But, it gets worse. The Chillul Hashem, the evils Bein Adom L’Mokom seem to have become even more blatant reaching to the attitude of the Ba’al Korei in leyning from a Sefer Torah. Numerous times recently, the tendency has been experienced where some Ba’al Koreis act in a gruff, disrespectful fashion toward a Sefer Torah, thus denying the zehut, the priviledge to individuals called for Aliyahs of performing the long-standing tradition of touching their Tzitzit to the final word of the Aliyah and kissing their Tzitzit. This gruffness is reflected by the Ba’al Korei pushing one side of the Torah’s Eitz Hachayim toward the othe side with a force which strikes the hand attempting to ever-so-lightly touch the word with the Tzitzit. Not only does this gruffness have the potential to sting one’s fingers, but it poses a real danger to the Sefer Torah itself.
Sofrim have told this author that one of the chief causes of premature chipping away and degradation of a Sefer Torah comes from where people have rubbed too hard on the letters when touching a word with their Tzitzit. It seems evident, therefore, that the gruff actions of an insensitive, unfeeling Ba’al Korei can cause greivous harm to a Sefer Torah by putting an individual called for an Aliyah in the unfortunate position of unintentionally having caused damage to a Sefer.
A gruff Ba’al Korei can therefore be a direct cause of a Chillul Hashem and potentially hundreds or thousands of dollars in repair costs to the Kehillah — that’s if the Sefer so handled is even repairable as a result.
And so, it stands repeating; Indeed!

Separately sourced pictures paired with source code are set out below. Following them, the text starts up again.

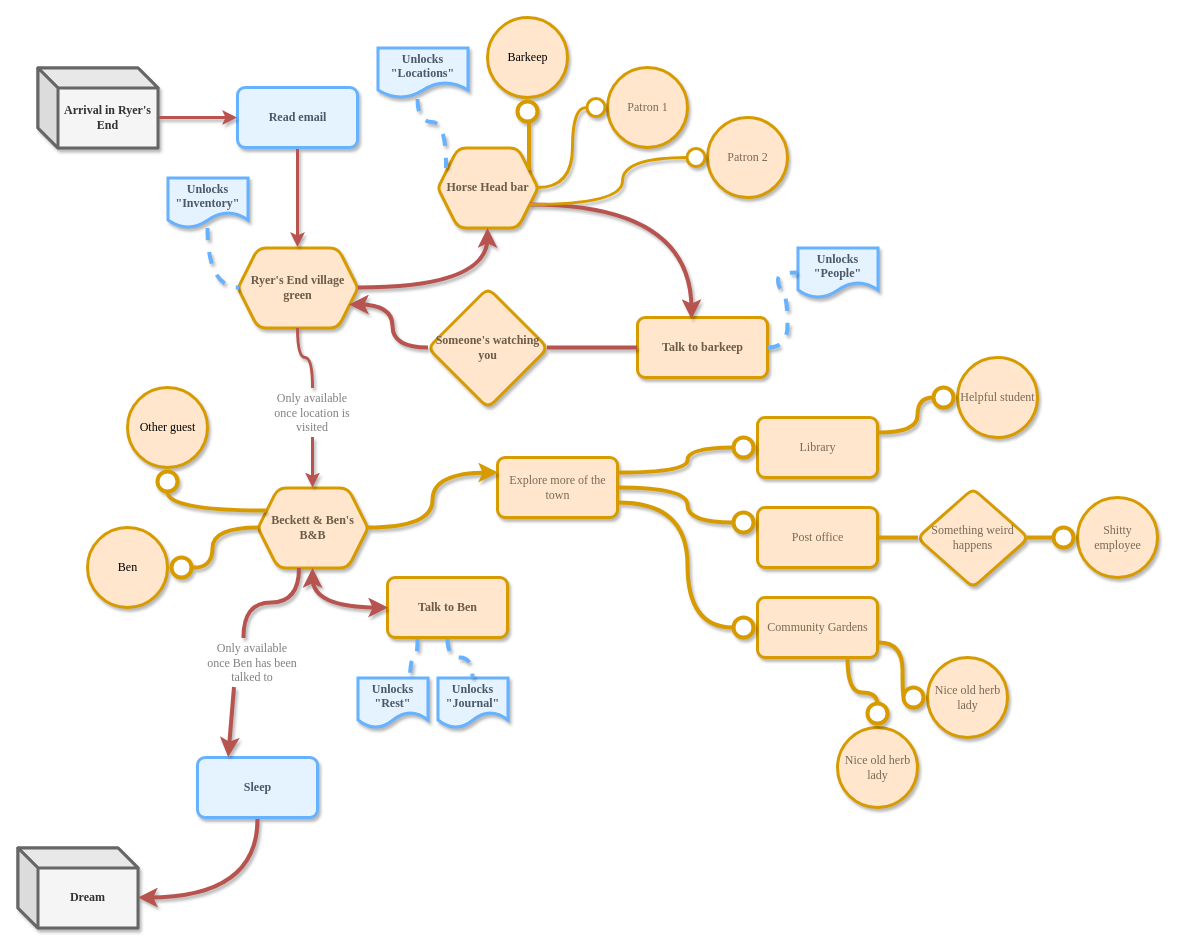
<!DOCTYPE html>
<html lang="en">
<head>
<meta charset="utf-8">
<title>Story flow: Arrival in Ryer's End</title>
<style>
:root{
  --paper:#fff;
  --orange:#d79b00;--orange-fill:#ffe6cc;
  --blue:#66b2ff;--blue-fill:#e5f2ff;
  --red:#b85450;
  --gray:#666;--gray-fill:#f5f5f5;--gray-top:#e8e8e8;--gray-side:#dcdcdc;
  --ink-gray:#333;--ink-blue:#4d5866;--ink-orange:#6b5c48;--ink-soft:#7a6a58;--ink-note:#808080;
  --shade:rgba(0,0,0,.28);
}
*{box-sizing:border-box}
html,body{margin:0;width:1177px;height:948px;overflow:hidden;background:var(--paper)}
.flow{position:relative;width:1177px;height:948px;overflow:hidden;font:12px/14.4px "Liberation Serif","Times New Roman",serif;text-align:center}
.node{position:absolute;display:flex;align-items:center;justify-content:center;white-space:nowrap;color:var(--ink-soft)}
.node span{position:relative}
.key{font-weight:bold;color:var(--ink-orange)}
.dark{color:#000}
.box,.person{border:3px solid var(--orange);background:var(--orange-fill);box-shadow:2px 3px 3px var(--shade)}
.box{width:123px;height:63px;border-radius:9px}
.box.wide{width:133px}
.box.action{border-color:var(--blue);background:var(--blue-fill);color:var(--ink-blue);font-weight:bold}
.person{width:83px;height:83px;border-radius:50%}
.cube{width:123px;height:83px;padding:20px 0 0 20px;color:var(--ink-gray);font-weight:bold}
.hex{height:83px}
.unlock{height:53px;padding-bottom:13px;color:var(--ink-blue);font-weight:bold}
.w73{width:73px}.w83{width:83px}.w93{width:93px}.w103{width:103px}.w113{width:113px}.w123{width:123px}
.choice{width:123px;height:123px}
.choice.small{width:113px;height:103px}
.note{color:var(--ink-note);width:100px;height:50px}
.shape{position:absolute;left:1.5px;top:1.5px;width:100%;height:100%;overflow:visible;stroke-width:3;stroke-linejoin:round;filter:drop-shadow(2px 3px 1.5px var(--shade))}
.hex .shape,.choice .shape{fill:var(--orange-fill);stroke:var(--orange)}
.unlock .shape{fill:var(--blue-fill);stroke:var(--blue);stroke-linejoin:miter}
.cube .shape{stroke:var(--gray)}
.defs{position:absolute;width:0;height:0}
.links{position:absolute;left:0;top:0;filter:drop-shadow(2px 3px 1.5px var(--shade))}
.links path{fill:none;stroke-width:4}
.links .thin{stroke-width:3}
.red{stroke:var(--red)}
.orange{stroke:var(--orange)}
.blue{stroke:var(--blue);stroke-dasharray:12 12}
.rings{fill:var(--paper);stroke-width:4}
.to-red{marker-end:url(#tip-red)}
.both-red{marker-start:url(#tip-red);marker-end:url(#tip-red)}
.to-orange{marker-end:url(#tip-orange)}
</style>
</head>
<body>
<main class="flow">

<svg class="defs" aria-hidden="true">
  <defs>
    <g id="cube">
      <path d="M0 0H100L120 20V80H20L0 60Z" fill="var(--gray-fill)"/>
      <path d="M0 0H100L120 20H20Z" fill="var(--gray-top)"/>
      <path d="M0 0L20 20V80L0 60Z" fill="var(--gray-side)"/>
    </g>
    <path id="hex-120" d="M28 0H92Q100 0 104 8L118 36Q120 40 118 44L104 72Q100 80 92 80H28Q20 80 16 72L2 44Q0 40 2 36L16 8Q20 0 28 0Z"/>
    <path id="hex-110" d="M28 0H82Q90 0 94 8L108 36Q110 40 108 44L94 72Q90 80 82 80H28Q20 80 16 72L2 44Q0 40 2 36L16 8Q20 0 28 0Z"/>
    <path id="hex-100" d="M28 0H72Q80 0 84 8L98 36Q100 40 98 44L84 72Q80 80 72 80H28Q20 80 16 72L2 44Q0 40 2 36L16 8Q20 0 28 0Z"/>
    <path id="doc-70" d="M0 0H70V42Q52 28 35 42T0 42Z"/>
    <path id="doc-80" d="M0 0H80V42Q60 28 40 42T0 42Z"/>
    <path id="doc-90" d="M0 0H90V42Q67 28 45 42T0 42Z"/>
    <path id="diamond" d="M54 6Q60 0 66 6L114 54Q120 60 114 66L66 114Q60 120 54 114L6 66Q0 60 6 54Z"/>
    <path id="diamond-small" d="M49 6Q55 0 61 6L104 44Q111 50 104 56L61 94Q55 100 49 94L6 56Q-1 50 6 44Z"/>
  </defs>
</svg>

<!-- Start and end -->
<div class="node cube" style="left:36px;top:66px"><svg class="shape"><use href="#cube"/></svg><span>Arrival in Ryer's<br>End</span></div>
<div class="node cube" style="left:16px;top:846px"><svg class="shape"><use href="#cube"/></svg><span>Dream</span></div>

<!-- Player actions -->
<div class="node box action" style="left:236px;top:86px">Read email</div>
<div class="node box action" style="left:196px;top:756px">Sleep</div>

<!-- Main locations -->
<div class="node hex key w123" style="left:236px;top:246px"><svg class="shape"><use href="#hex-120"/></svg><span>Ryer's End village<br>green</span></div>
<div class="node hex key w103" style="left:436px;top:146px"><svg class="shape"><use href="#hex-100"/></svg><span>Horse Head bar</span></div>
<div class="node hex key w113" style="left:256px;top:486px"><svg class="shape"><use href="#hex-110"/></svg><span>Beckett &amp; Ben's<br>B&amp;B</span></div>

<!-- Unlocks -->
<div class="node unlock w93" style="left:376px;top:46px"><svg class="shape"><use href="#doc-90"/></svg><span>Unlocks<br>"Locations"</span></div>
<div class="node unlock w83" style="left:166px;top:176px"><svg class="shape"><use href="#doc-80"/></svg><span>Unlocks<br>"Inventory"</span></div>
<div class="node unlock w83" style="left:796px;top:246px"><svg class="shape"><use href="#doc-80"/></svg><span>Unlocks<br>"People"</span></div>
<div class="node unlock w73" style="left:356px;top:676px"><svg class="shape"><use href="#doc-70"/></svg><span>Unlocks<br>"Rest"</span></div>
<div class="node unlock w73" style="left:436px;top:676px"><svg class="shape"><use href="#doc-70"/></svg><span>Unlocks<br>"Journal"</span></div>

<!-- Events -->
<div class="node choice key" style="left:426px;top:286px"><svg class="shape"><use href="#diamond"/></svg><span>Someone's watching<br>you</span></div>
<div class="node choice small" style="left:916px;top:486px"><svg class="shape"><use href="#diamond-small"/></svg><span>Something weird<br>happens</span></div>

<!-- Conversations and places -->
<div class="node box wide key" style="left:636px;top:316px">Talk to barkeep</div>
<div class="node box key" style="left:386px;top:576px">Talk to Ben</div>
<div class="node box" style="left:496px;top:456px">Explore more of the<br>town</div>
<div class="node box" style="left:756px;top:416px">Library</div>
<div class="node box" style="left:756px;top:506px">Post office</div>
<div class="node box" style="left:756px;top:596px">Community Gardens</div>

<!-- People -->
<div class="node person dark" style="left:486px;top:16px">Barkeep</div>
<div class="node person" style="left:606px;top:66px">Patron 1</div>
<div class="node person" style="left:706px;top:116px">Patron 2</div>
<div class="node person dark" style="left:126px;top:386px">Other guest</div>
<div class="node person dark" style="left:86px;top:526px">Ben</div>
<div class="node person" style="left:956px;top:356px">Helpful student</div>
<div class="node person" style="left:1076px;top:496px">Shitty<br>employee</div>
<div class="node person" style="left:926px;top:656px">Nice old herb<br>lady</div>
<div class="node person" style="left:836px;top:726px">Nice old herb<br>lady</div>

<!-- Conditions -->
<div class="node note" style="left:262px;top:388px">Only available<br>once location is<br>visited</div>
<div class="node note" style="left:202px;top:638px">Only available<br>once Ben has been<br>talked to</div>

<!-- Connectors -->
<svg class="links" width="1177" height="948" viewBox="0 0 1177 948" aria-hidden="true">
  <defs>
    <marker id="tip-red" viewBox="0 0 5 5" markerWidth="5" markerHeight="5" refX="2.5" refY="2.5" orient="auto-start-reverse"><polygon points="0,0 5,2.5 0,5 1.2,2.5" fill="var(--red)"/></marker>
    <marker id="tip-orange" viewBox="0 0 5 5" markerWidth="5" markerHeight="5" refX="2.5" refY="2.5" orient="auto"><polygon points="0,0 5,2.5 0,5 1.2,2.5" fill="var(--orange)"/></marker>
  </defs>
  <g class="blue">
    <path d="M417.5 99Q417.5 122 432 122T446 168"/>
    <path d="M207.5 228Q207.5 287.5 239 287.5"/>
    <path d="M768 347.5Q787.5 347.5 787.5 325Q787.5 296 782 290Q778 287 778 280Q778 272.5 797 272.5"/>
    <path d="M417.5 639Q417.5 658 414 658T410 678"/>
    <path d="M447.5 639Q447.5 657.5 460 657.5T472.5 678"/>
  </g>
  <g class="red">
    <path class="thin to-red" d="M159 117.5H229.5"/>
    <path class="thin to-red" d="M297.5 149V239.5"/>
    <path class="to-red" d="M358 287.5Q487.5 287.5 487.5 238"/>
    <path class="to-red" d="M530 204.5Q691.5 204.5 691.5 309"/>
    <path d="M637 347.5H547"/>
    <path class="to-red" d="M428 347.5Q392.5 347.5 392.5 326T359 304.5"/>
    <path class="thin" d="M297.5 328Q297.5 357.5 305 357.5T312.5 388"/>
    <path class="thin to-red" d="M312.5 437V480"/>
    <path class="both-red" d="M312.5 578Q312.5 607.5 378 607.5"/>
    <path d="M299 568Q299 602.5 271 602.5T243.5 638"/>
    <path class="to-red" d="M234 687L229 747"/>
    <path class="to-red" d="M257.5 819Q257.5 897.5 148 897.5"/>
  </g>
  <g class="orange">
    <path d="M529 170V122"/>
    <path class="thin" d="M538 187.5Q572.5 187.5 572.5 147T587 107.5"/>
    <path class="thin" d="M530 204.5Q622.5 204.5 622.5 181T687 157.5"/>
    <path d="M266 510.5Q167.5 510.5 167.5 492"/>
    <path d="M258 527.5Q212.5 527.5 212.5 548T192 567.5"/>
    <path class="to-orange" d="M368 527.5Q432.5 527.5 432.5 500T488 472.5"/>
    <path d="M619 472.5Q687.5 472.5 687.5 460T733 447.5"/>
    <path d="M619 487.5Q687.5 487.5 687.5 505T733 522.5"/>
    <path d="M619 502.5Q687.5 502.5 687.5 565T733 627.5"/>
    <path d="M879 432.5Q917.5 432.5 917.5 415T933 397.5"/>
    <path d="M879 537.5H918M1027 537.5H1053"/>
    <path d="M879 642.5Q902.5 642.5 902.5 670T904 697.5"/>
    <path d="M847.5 659Q847.5 692.5 862 692.5T877.5 703"/>
  </g>
  <g class="orange rings">
    <circle cx="527.5" cy="111.5" r="10"/>
    <circle cx="596" cy="107.5" r="9" stroke-width="3" style="stroke-width:3"/>
    <circle cx="696" cy="157.5" r="9" style="stroke-width:3"/>
    <circle cx="167.5" cy="481.5" r="10"/>
    <circle cx="181.5" cy="567.5" r="10"/>
    <circle cx="743.5" cy="447.5" r="10"/>
    <circle cx="743.5" cy="522.5" r="10"/>
    <circle cx="743.5" cy="627.5" r="10"/>
    <circle cx="943.5" cy="397.5" r="10"/>
    <circle cx="1063.5" cy="537.5" r="10"/>
    <circle cx="913.5" cy="697.5" r="10"/>
    <circle cx="877.5" cy="713.5" r="10"/>
  </g>
</svg>
</main>
</body>
</html>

Is it any wonder why we get the governance that we have? Is it any wonder why we are all played off against each other — divide and conquer? Is our governance not a reflection of who we are? And one could ask: Has our abject failure with the Eikev Mitzvot held back the Geula from us?
May we, the B’nai Yisrael be zocha that our brethren — the refugee families from Gush Katif be permanently settled and be made totally whole — be totally restituted for all that was stolen from them at leftist-agendized, supreme court legalized gunpoint, that our dear brother Jonathan Pollard, captive Gilad Shalit and the other MIAs be liberated alive and returned to us in ways befitting Al Kiddush Hashem. May we have the courage to stand up to prevent the eviction of Jews from their homes and to prevent the handing of Jewish land over to anyone, let alone enemies sworn to Israel’s and Judaism’s destruction and eradication. May we fulfill Hashem’s blueprint of B’nai Yisrael as a Unique people — an Am Segula, not to be reckoned with as with “the nations” and may we be zocha to see the Moshiach, the Ge’ula Shlaima — the Ultimate Redemption bim hay v’yameinu — speedily, in our time”, as Dov Shurin sings; “Ki Karov Yom Hashem V’Kol HaGoyim” — Achshav, Chik Chuk, Miyad, Etmol!!!
Moshe Burt, an Oleh, is a commentator on news and events in Israel and Founder and Director of The Sefer Torah Recycling Network. He lives in Ramat Beit Shemesh.